__What is expected__:
Where a line below holds the string "tint", that line goes into the answer.
══════════════════════════════
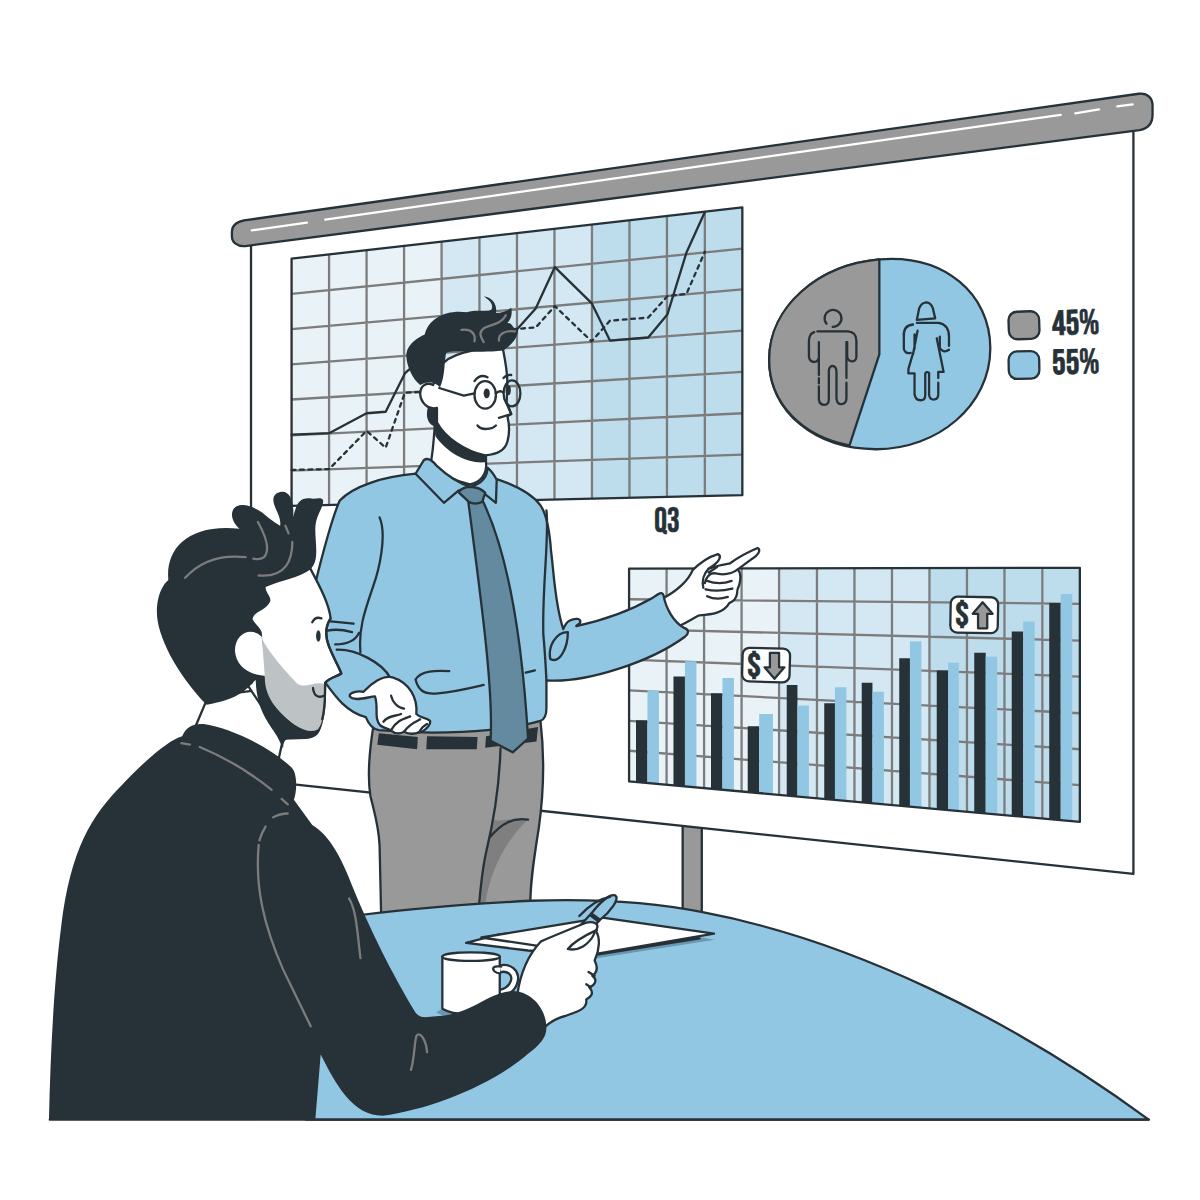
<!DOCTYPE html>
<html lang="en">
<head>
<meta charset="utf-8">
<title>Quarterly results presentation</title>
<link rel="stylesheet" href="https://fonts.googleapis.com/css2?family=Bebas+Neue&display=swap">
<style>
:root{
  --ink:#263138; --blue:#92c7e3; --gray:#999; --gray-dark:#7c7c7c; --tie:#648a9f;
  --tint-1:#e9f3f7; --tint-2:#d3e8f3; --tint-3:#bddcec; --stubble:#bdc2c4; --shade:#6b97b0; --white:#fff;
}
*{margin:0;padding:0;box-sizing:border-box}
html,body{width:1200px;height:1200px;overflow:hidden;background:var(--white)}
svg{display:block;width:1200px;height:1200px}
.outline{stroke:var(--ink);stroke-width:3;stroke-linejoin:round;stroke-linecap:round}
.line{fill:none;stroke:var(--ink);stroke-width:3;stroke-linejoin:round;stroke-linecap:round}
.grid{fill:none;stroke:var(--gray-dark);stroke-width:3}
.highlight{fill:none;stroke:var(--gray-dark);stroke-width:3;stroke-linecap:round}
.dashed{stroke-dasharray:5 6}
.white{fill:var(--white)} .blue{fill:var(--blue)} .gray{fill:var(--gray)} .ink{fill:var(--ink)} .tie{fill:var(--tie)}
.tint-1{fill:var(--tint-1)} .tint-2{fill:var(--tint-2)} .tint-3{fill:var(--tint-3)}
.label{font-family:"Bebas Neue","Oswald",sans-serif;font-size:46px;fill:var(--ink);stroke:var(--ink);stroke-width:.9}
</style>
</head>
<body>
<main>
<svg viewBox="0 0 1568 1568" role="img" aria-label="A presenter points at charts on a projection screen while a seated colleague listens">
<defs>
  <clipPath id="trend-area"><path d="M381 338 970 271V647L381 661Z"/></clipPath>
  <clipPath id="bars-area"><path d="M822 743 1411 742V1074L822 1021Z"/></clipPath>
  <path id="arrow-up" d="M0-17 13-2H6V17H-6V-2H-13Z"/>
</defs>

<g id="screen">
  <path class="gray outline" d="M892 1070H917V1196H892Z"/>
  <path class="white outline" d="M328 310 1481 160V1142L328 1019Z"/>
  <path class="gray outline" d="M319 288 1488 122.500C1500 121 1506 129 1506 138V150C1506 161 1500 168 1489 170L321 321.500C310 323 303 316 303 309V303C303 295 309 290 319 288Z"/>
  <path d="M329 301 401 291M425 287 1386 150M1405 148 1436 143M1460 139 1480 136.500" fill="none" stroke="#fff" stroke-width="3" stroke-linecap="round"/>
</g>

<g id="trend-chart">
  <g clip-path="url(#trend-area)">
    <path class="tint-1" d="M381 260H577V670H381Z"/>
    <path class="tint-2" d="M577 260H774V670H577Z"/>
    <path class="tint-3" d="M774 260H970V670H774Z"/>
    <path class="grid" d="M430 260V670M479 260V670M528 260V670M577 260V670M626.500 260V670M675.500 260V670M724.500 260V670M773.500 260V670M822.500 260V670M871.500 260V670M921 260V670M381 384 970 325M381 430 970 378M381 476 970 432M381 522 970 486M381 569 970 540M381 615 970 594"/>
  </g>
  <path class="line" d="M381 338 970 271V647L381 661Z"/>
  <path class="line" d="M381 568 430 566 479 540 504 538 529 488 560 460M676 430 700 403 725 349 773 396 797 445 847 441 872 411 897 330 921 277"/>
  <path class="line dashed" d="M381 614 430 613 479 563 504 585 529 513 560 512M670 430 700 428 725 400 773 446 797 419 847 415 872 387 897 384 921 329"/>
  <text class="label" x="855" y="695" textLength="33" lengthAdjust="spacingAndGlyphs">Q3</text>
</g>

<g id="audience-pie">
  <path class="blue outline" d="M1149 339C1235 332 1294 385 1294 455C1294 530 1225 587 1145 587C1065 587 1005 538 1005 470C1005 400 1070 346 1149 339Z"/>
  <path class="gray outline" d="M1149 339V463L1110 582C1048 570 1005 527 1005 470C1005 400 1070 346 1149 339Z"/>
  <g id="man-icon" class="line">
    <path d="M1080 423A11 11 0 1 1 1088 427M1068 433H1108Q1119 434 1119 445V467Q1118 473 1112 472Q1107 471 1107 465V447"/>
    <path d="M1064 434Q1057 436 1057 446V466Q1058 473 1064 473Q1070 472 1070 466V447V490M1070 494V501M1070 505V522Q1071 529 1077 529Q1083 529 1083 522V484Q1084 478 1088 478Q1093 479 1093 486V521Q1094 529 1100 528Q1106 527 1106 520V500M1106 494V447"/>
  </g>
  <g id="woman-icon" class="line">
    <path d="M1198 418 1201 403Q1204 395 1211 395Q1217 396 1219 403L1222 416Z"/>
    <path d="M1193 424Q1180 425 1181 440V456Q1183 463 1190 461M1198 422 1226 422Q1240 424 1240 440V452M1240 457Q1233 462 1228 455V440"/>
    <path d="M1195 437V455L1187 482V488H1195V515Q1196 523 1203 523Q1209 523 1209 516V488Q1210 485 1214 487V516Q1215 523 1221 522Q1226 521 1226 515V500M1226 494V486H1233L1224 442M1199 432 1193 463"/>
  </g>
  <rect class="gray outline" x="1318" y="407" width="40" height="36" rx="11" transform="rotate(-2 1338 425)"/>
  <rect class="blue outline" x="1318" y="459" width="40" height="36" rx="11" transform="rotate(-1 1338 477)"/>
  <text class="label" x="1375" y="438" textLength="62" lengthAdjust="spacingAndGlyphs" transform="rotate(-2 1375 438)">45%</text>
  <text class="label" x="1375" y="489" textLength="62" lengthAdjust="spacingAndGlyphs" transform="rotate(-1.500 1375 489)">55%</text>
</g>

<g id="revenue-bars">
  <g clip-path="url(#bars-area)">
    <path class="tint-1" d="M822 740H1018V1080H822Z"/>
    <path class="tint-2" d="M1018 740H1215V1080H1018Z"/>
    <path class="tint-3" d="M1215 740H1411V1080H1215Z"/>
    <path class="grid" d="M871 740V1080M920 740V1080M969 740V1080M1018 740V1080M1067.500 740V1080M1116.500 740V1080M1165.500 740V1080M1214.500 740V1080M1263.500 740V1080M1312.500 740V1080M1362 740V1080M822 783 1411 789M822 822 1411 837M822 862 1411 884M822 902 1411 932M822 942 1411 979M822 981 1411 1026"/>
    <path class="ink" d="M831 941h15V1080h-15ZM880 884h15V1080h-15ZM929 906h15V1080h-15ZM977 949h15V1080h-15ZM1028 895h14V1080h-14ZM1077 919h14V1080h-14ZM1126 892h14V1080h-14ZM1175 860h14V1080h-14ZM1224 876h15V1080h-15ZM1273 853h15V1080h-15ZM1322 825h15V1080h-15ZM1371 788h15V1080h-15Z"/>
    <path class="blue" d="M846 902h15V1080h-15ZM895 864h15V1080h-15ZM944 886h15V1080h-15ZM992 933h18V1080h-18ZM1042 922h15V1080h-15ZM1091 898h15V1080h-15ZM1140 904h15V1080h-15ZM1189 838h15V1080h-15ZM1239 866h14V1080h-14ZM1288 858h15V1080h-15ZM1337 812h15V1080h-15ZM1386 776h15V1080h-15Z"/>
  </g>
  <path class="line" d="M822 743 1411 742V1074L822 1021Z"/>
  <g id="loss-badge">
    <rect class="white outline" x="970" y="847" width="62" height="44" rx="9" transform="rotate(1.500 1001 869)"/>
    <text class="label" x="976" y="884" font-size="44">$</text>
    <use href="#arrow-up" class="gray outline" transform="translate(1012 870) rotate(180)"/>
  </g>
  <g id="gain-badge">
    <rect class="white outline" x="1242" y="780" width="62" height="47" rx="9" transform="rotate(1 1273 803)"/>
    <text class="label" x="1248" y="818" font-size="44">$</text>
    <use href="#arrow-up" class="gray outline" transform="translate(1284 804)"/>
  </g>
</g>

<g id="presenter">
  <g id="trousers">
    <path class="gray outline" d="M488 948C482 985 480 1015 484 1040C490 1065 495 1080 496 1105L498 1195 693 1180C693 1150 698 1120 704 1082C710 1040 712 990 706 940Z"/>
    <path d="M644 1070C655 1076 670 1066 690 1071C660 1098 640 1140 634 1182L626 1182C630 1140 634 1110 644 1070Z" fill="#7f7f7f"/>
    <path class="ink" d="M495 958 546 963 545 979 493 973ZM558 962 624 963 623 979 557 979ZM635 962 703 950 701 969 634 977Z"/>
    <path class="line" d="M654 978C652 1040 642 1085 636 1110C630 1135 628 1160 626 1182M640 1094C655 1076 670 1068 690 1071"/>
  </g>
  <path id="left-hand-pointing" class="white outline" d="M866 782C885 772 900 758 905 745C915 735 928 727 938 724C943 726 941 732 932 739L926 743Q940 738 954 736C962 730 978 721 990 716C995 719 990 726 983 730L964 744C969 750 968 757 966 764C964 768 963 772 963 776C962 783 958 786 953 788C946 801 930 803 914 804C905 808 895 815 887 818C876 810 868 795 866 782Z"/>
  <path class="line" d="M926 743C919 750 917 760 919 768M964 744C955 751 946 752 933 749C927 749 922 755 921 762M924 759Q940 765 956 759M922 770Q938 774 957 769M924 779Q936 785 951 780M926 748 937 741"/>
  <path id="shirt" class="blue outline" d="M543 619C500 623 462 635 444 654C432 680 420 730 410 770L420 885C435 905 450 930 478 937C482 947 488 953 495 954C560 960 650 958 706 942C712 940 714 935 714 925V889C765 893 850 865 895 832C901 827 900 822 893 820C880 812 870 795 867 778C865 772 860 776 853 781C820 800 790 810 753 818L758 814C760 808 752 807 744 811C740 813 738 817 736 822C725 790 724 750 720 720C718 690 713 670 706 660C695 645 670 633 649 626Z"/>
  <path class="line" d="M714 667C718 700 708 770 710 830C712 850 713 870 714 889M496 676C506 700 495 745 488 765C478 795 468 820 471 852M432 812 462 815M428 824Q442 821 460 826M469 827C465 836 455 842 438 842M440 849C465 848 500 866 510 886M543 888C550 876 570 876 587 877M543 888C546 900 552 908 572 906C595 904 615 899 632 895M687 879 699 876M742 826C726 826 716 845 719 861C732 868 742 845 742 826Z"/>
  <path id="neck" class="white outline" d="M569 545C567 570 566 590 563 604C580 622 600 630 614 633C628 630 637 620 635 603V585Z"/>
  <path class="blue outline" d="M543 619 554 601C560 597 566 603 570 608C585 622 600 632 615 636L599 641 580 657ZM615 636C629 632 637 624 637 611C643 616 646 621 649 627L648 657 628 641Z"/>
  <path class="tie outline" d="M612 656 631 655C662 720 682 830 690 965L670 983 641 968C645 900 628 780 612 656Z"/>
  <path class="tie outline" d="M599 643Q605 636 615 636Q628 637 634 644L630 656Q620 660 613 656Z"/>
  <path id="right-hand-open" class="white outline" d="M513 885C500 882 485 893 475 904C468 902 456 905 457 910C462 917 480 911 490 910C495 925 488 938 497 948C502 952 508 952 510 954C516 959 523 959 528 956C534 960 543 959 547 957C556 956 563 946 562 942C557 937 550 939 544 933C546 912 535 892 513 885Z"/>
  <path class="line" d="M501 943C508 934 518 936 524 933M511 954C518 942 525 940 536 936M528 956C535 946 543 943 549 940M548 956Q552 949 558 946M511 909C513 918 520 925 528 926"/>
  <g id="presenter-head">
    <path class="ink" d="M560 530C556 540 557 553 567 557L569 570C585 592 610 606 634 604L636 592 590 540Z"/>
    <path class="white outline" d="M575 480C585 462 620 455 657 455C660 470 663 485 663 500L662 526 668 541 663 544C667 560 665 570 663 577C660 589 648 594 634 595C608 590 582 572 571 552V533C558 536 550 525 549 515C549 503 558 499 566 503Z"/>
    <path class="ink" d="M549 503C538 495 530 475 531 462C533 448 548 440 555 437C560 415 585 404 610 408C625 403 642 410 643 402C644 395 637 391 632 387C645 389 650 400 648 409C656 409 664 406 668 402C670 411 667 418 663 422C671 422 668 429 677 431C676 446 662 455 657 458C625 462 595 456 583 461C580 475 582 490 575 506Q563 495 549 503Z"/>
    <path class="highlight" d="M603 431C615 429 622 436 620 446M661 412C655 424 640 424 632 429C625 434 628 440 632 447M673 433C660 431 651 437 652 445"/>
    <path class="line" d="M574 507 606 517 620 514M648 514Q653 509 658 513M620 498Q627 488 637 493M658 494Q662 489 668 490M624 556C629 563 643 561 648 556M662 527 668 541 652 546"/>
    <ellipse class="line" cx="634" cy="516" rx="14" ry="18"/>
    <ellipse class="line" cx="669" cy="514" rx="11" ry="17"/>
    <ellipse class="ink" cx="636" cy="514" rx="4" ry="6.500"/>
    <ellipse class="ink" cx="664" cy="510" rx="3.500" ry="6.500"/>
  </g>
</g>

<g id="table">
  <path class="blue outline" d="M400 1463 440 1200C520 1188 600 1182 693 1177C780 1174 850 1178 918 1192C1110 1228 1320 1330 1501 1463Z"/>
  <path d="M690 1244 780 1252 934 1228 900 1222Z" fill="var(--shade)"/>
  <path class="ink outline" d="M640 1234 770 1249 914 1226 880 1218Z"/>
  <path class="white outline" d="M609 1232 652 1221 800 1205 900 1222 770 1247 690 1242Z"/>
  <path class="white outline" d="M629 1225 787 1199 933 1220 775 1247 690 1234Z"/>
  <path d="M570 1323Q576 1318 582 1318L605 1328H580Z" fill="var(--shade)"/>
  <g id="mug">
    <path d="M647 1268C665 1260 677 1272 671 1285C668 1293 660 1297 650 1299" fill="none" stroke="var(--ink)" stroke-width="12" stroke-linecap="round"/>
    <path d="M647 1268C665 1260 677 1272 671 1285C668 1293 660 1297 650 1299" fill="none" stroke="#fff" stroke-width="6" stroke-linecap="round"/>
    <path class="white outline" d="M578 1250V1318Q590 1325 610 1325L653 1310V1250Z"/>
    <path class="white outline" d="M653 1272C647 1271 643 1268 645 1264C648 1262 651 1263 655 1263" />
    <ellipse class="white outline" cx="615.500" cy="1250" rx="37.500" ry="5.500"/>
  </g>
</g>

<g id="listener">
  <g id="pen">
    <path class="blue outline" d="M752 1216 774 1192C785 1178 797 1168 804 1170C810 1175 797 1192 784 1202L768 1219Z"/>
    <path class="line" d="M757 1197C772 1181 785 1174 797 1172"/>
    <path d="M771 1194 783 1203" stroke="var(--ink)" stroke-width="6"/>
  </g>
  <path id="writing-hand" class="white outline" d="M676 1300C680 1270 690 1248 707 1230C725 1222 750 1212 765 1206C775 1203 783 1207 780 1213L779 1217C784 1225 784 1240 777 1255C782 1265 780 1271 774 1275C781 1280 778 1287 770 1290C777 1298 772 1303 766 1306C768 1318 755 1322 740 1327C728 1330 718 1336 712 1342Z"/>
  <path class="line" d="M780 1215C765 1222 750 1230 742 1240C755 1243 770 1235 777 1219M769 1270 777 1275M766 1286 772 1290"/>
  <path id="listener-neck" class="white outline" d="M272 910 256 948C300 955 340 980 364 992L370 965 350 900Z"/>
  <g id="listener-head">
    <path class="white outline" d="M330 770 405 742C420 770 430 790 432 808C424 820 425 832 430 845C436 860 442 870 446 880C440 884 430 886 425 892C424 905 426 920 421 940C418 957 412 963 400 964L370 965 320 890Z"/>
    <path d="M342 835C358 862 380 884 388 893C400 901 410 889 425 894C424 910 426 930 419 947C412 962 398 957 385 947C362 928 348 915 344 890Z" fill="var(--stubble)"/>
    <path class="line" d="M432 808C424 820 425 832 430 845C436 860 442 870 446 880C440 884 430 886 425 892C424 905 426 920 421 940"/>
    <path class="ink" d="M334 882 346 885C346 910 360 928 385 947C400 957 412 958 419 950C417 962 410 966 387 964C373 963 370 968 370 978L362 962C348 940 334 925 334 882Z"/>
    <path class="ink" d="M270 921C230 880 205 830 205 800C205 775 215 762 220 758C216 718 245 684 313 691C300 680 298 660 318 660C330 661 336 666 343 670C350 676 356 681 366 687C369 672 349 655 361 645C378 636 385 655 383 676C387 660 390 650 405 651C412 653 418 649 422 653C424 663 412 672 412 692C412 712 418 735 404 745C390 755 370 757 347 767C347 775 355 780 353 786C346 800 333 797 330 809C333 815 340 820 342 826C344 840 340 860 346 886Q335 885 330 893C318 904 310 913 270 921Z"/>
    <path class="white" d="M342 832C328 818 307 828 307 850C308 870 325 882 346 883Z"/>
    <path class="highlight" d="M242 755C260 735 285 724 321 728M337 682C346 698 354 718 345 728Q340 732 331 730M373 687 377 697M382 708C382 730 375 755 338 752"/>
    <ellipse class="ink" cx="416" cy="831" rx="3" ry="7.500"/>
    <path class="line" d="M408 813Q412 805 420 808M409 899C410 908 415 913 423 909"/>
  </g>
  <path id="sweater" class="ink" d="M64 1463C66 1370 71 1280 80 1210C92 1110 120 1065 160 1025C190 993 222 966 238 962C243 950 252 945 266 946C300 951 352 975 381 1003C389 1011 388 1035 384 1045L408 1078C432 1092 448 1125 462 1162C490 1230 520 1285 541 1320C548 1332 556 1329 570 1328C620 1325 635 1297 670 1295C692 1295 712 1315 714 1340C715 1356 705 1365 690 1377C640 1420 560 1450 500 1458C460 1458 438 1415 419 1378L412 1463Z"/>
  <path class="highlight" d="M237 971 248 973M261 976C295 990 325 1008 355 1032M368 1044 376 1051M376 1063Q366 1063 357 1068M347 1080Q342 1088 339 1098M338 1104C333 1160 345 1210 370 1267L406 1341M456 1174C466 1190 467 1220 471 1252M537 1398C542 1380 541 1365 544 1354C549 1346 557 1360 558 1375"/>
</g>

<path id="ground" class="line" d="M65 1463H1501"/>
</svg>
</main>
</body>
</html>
══════════════════════════════
__Task output__:
  --tint-1:#e9f3f7; --tint-2:#d3e8f3; --tint-3:#bddcec; --stubble:#bdc2c4; --shade:#6b97b0; --white:#fff;
.tint-1{fill:var(--tint-1)} .tint-2{fill:var(--tint-2)} .tint-3{fill:var(--tint-3)}
    <path class="tint-1" d="M381 260H577V670H381Z"/>
    <path class="tint-2" d="M577 260H774V670H577Z"/>
    <path class="tint-3" d="M774 260H970V670H774Z"/>
    <path class="tint-1" d="M822 740H1018V1080H822Z"/>
    <path class="tint-2" d="M1018 740H1215V1080H1018Z"/>
    <path class="tint-3" d="M1215 740H1411V1080H1215Z"/>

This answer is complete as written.